I appreciate the efforts by the Zillow team. I further appreciate their professionalism and willingness to debate, and even to provide datasets to a guy who clearly disagrees with their conclusion.

I also note that this Town Hall with Secretary Donovan marks yet another major win for Zillow in the public policy arena. I can only assume that the folks at NAR are gnashing their teeth once more and trying to figure out how they, and their official portal Realtor.com, can reclaim that ground.

So this paper, A House Divided, and the Town Hall will be significant markers in the public policy arena on housing. Which is why I find it so lamentable that Zillow overextended itself in drawing conclusions, which may satisfy The Urban League and others who have a vested interest in finding racism and discrimination everywhere but are simply unsupported by the data, rather than looking at the data closer to make sure of what it says.
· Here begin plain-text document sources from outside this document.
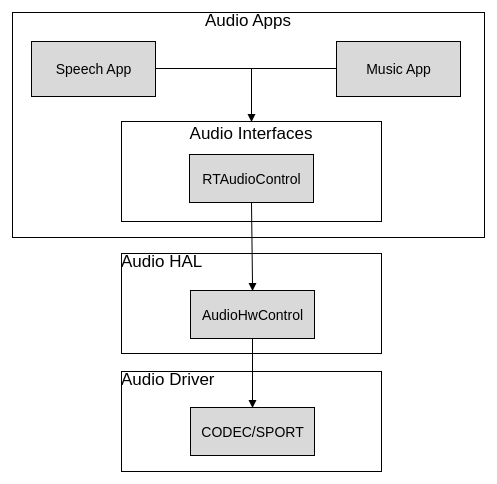
<!DOCTYPE html>
<html lang="en">
<head>
<meta charset="utf-8">
<title>Audio architecture</title>
<style>
  :root {
    --paper: #ffffff;
    --ink: #000000;
    --node-fill: #d9d9d9;
  }
  * { box-sizing: border-box; margin: 0; }
  html, body { width: 497px; height: 484px; overflow: hidden; background: var(--paper); }
  .diagram {
    position: relative;
    width: 497px;
    height: 484px;
    color: var(--ink);
    font-family: "Liberation Sans", Arial, sans-serif;
  }
  .layer, .node, .connectors { position: absolute; }
  .layer { left: 121px; width: 261px; height: 101px; border: 1px solid var(--ink); }
  .layer h2 {
    margin: -2px 0 0 -1px;
    font-size: 17px;
    font-weight: 400;
    line-height: 20px;
    white-space: nowrap;
  }
  .apps { left: 12px; top: 12px; width: 473px; height: 226px; }
  .apps h2 { text-align: center; }
  .interfaces { top: 121px; }
  .interfaces h2 { margin-top: 2px; text-align: center; }
  .hal { top: 253px; }
  .driver { top: 371px; }
  .node {
    display: flex;
    align-items: center;
    justify-content: center;
    left: 190px;
    width: 125px;
    height: 49px;
    border: 1px solid var(--ink);
    background: var(--node-fill);
    font-size: 14px;
    line-height: 16px;
    white-space: nowrap;
  }
  .speech { left: 31px; top: 41px; height: 56px; }
  .music { left: 336px; top: 41px; height: 56px; }
  .control { left: 189px; top: 154px; }
  .hardware { top: 290px; }
  .codec { top: 407px; }
  .connectors { left: 0; top: 0; stroke: var(--ink); fill: none; }
  .arrowhead { fill: var(--ink); stroke: none; }
</style>
</head>
<body>
<main class="diagram">
  <section class="layer apps"><h2>Audio Apps</h2></section>
  <section class="layer interfaces"><h2>Audio Interfaces</h2></section>
  <section class="layer hal"><h2>Audio HAL</h2></section>
  <section class="layer driver"><h2>Audio Driver</h2></section>

  <div class="node speech">Speech App</div>
  <div class="node music">Music App</div>
  <div class="node control">RTAudioControl</div>
  <div class="node hardware">AudioHwControl</div>
  <div class="node codec">CODEC/SPORT</div>

  <svg class="connectors" width="497" height="484" viewBox="0 0 497 484" aria-hidden="true">
    <defs>
      <polygon id="arrowhead" class="arrowhead" points="-4,-8 4,-8 0,0"/>
    </defs>
    <line x1="156" y1="68.5" x2="336" y2="68.5"/>
    <line x1="251.5" y1="68.5" x2="251.5" y2="115"/>
    <use href="#arrowhead" x="251.5" y="122"/>
    <line x1="251.5" y1="203" x2="252.5" y2="284"/>
    <use href="#arrowhead" x="252.5" y="291"/>
    <line x1="252.5" y1="339" x2="252.5" y2="401"/>
    <use href="#arrowhead" x="252.5" y="408"/>
  </svg>
</main>
</body>
</html>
After all, if a solo non-economist blogger could do what I did, I know the world-class data team at Zillow could do even better.

Zillow and the Urban League played the race card, and too early and without enough support. That will taint the conversation. Too bad for us all. I expect better next time around.


Share & Print

Picture of Rob Hahn

Rob Hahn

Managing Partner of 7DS Associates, and the grand poobah of this here blog. Once called "a revolutionary in a really nice suit", people often wonder what I do for a living because I have the temerity to not talk about my clients and my work for clients. Suffice to say that I do strategy work for some of the largest organizations and companies in real estate, as well as some of the smallest startups and agent teams, but usually only on projects that interest me with big implications for reforming this wonderful, crazy, lovable yet frustrating real estate industry of ours.

Get NotoriousROB in your Inbox

The Future of Brokerage Paper

Fill out the form below to download the document